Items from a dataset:
§

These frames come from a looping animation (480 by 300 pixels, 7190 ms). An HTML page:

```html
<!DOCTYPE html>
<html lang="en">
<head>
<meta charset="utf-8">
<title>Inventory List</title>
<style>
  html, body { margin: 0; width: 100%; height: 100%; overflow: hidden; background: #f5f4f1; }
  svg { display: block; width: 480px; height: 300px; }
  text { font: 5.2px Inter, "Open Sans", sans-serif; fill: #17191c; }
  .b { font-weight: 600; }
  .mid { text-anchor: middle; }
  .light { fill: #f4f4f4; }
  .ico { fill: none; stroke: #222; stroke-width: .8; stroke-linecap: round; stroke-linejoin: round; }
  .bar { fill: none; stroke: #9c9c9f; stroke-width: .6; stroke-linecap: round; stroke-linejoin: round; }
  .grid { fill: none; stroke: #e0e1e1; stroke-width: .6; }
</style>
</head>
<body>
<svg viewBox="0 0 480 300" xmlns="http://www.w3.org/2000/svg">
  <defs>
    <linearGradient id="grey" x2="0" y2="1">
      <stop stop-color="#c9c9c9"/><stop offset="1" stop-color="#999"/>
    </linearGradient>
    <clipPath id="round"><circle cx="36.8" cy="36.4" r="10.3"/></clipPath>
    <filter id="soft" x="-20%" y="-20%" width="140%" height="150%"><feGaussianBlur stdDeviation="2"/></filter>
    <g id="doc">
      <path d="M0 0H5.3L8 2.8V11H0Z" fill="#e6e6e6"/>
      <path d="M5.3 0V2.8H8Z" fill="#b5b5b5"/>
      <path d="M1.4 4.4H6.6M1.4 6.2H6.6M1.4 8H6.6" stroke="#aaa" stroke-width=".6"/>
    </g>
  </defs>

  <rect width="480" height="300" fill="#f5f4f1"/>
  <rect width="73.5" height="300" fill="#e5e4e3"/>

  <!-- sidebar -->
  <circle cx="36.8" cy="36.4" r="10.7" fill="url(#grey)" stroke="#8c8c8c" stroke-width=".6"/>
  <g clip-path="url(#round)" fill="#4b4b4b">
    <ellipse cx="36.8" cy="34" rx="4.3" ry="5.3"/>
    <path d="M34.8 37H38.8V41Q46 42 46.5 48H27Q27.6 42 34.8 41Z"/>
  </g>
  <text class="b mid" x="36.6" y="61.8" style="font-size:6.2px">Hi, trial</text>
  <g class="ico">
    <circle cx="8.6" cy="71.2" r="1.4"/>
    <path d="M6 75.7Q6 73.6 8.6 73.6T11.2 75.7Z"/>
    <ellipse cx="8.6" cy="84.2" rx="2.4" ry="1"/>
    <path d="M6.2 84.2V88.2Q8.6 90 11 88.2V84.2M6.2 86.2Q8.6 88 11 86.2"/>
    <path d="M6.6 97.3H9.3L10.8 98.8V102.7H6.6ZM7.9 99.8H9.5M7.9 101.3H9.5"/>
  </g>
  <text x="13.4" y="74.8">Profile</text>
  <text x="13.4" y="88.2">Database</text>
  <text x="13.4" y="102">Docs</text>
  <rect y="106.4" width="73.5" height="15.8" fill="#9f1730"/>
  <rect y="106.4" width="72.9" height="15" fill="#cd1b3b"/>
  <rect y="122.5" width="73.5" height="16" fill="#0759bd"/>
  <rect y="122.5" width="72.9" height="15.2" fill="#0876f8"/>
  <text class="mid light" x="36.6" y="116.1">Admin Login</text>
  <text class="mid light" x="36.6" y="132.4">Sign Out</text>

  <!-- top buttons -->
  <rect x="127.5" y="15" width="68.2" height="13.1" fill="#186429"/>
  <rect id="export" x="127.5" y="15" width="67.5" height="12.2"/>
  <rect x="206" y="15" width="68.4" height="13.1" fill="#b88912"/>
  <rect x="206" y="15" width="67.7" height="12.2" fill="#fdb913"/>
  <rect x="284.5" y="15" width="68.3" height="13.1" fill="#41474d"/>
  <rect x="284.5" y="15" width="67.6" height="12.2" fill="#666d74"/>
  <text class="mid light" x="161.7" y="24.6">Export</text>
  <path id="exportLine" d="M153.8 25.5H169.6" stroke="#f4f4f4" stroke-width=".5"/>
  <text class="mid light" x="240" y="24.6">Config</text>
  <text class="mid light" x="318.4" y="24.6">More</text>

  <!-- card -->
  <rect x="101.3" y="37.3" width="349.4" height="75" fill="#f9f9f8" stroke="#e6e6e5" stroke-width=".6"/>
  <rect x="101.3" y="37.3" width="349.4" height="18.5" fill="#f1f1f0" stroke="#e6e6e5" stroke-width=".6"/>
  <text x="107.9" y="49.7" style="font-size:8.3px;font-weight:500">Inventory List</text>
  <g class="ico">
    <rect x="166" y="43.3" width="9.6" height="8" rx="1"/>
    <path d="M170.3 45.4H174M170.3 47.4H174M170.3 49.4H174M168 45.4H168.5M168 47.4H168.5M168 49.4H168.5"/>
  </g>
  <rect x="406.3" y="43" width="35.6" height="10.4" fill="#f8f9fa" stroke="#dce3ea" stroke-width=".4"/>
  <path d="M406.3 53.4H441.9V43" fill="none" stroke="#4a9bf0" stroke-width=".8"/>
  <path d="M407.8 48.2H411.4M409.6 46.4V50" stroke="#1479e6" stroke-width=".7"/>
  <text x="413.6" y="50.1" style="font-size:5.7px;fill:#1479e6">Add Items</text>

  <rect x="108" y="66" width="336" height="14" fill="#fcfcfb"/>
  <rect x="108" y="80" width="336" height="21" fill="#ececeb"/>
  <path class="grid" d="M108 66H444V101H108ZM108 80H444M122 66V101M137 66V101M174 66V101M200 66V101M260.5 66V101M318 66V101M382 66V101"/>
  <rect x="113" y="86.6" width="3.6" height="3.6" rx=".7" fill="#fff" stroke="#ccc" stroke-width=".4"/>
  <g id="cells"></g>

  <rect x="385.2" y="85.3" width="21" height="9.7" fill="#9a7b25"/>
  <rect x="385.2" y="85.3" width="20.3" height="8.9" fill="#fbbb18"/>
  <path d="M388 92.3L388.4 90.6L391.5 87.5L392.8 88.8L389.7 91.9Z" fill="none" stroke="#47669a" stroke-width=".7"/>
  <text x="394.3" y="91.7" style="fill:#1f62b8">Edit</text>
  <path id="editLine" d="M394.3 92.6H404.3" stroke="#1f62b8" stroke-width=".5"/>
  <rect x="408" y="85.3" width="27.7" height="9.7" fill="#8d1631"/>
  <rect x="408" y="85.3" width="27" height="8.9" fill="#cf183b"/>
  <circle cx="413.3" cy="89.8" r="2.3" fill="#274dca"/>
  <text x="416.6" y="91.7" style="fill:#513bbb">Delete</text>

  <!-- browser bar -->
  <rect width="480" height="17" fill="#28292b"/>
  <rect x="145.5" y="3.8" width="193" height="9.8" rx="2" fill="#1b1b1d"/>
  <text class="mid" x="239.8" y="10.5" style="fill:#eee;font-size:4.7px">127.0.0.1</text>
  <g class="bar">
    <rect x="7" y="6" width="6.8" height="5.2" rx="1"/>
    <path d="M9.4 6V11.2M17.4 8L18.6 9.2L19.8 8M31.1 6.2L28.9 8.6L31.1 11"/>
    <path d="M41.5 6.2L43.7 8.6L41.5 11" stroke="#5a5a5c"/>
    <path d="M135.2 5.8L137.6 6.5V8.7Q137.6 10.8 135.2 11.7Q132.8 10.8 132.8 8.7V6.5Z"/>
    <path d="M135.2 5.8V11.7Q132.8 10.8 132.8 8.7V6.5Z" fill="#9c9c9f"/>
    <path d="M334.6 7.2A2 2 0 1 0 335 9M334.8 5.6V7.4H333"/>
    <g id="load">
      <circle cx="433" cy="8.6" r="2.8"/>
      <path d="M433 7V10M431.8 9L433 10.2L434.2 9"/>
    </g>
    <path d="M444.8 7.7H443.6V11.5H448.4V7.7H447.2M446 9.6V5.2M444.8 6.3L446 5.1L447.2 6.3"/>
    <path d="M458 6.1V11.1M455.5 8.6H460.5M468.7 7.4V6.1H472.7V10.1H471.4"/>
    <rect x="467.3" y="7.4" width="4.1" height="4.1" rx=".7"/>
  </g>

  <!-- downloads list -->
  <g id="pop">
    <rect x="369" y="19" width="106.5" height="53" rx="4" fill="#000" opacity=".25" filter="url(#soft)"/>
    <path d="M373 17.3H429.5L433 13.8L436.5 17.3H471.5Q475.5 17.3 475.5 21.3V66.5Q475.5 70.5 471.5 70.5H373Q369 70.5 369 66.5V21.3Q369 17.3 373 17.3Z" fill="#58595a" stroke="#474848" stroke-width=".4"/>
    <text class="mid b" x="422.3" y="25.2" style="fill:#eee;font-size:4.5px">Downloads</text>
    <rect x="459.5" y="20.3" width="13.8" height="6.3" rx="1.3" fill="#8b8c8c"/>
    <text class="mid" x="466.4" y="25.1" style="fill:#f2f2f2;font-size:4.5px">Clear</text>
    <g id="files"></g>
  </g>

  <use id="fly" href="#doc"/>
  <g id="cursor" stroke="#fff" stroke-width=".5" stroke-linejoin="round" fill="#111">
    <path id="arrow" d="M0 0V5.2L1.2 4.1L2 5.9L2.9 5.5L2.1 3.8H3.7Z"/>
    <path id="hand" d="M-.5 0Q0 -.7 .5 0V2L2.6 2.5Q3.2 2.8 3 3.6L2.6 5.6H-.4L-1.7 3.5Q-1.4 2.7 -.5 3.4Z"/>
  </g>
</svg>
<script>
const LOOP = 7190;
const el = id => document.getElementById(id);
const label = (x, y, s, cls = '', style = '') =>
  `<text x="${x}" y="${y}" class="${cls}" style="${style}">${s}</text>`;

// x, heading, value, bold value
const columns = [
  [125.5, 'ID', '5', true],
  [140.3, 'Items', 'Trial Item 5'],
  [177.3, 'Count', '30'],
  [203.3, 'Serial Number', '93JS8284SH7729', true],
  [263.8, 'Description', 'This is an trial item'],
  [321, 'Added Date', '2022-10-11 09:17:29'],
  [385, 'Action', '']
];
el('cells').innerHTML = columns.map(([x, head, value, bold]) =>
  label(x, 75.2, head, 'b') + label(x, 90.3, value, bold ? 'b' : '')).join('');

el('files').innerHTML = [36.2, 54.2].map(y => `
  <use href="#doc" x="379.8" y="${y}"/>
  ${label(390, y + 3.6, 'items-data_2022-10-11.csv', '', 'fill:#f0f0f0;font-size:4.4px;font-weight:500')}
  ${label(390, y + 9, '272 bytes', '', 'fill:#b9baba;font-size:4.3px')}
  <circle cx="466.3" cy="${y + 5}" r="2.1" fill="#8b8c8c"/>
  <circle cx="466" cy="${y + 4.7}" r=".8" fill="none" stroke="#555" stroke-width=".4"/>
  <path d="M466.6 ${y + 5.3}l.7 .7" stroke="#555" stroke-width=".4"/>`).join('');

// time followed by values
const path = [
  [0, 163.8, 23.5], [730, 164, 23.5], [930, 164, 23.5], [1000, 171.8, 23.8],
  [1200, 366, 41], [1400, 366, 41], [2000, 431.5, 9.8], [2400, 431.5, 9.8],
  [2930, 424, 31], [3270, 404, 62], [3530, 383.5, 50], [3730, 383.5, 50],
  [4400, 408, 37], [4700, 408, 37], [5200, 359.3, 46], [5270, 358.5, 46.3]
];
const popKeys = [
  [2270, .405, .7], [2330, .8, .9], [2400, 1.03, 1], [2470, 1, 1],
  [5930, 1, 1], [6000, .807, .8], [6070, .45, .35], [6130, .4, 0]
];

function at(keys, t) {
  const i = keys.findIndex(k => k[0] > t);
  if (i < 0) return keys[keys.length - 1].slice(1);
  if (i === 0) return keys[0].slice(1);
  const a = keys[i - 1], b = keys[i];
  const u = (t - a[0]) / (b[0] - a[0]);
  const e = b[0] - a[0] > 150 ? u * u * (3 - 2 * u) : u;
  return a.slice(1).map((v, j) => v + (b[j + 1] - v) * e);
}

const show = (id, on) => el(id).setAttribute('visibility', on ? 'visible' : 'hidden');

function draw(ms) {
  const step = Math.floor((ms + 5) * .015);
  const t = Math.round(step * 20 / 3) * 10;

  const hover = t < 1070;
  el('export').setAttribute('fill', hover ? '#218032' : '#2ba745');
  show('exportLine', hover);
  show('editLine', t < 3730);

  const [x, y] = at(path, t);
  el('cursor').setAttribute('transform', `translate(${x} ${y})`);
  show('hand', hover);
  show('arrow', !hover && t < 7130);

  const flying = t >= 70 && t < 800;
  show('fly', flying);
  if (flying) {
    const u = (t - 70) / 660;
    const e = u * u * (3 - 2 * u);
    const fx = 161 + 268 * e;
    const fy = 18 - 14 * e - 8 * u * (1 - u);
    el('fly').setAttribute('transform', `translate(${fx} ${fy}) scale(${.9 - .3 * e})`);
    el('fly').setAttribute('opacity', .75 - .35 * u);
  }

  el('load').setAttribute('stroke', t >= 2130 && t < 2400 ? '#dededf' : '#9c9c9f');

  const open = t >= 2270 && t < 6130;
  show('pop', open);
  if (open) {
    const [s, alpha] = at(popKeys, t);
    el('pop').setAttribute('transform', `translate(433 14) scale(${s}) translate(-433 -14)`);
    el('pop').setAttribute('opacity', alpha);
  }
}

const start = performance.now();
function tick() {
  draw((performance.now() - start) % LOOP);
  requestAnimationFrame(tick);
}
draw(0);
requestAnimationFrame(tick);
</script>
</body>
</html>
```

§

• [TASK REQUIREMENTS] Where a line of the data holds "light", show that line.

• [THE COMPLETED TASK]
  .light { fill: #f4f4f4; }
  <text class="mid light" x="36.6" y="116.1">Admin Login</text>
  <text class="mid light" x="36.6" y="132.4">Sign Out</text>
  <text class="mid light" x="161.7" y="24.6">Export</text>
  <text class="mid light" x="240" y="24.6">Config</text>
  <text class="mid light" x="318.4" y="24.6">More</text>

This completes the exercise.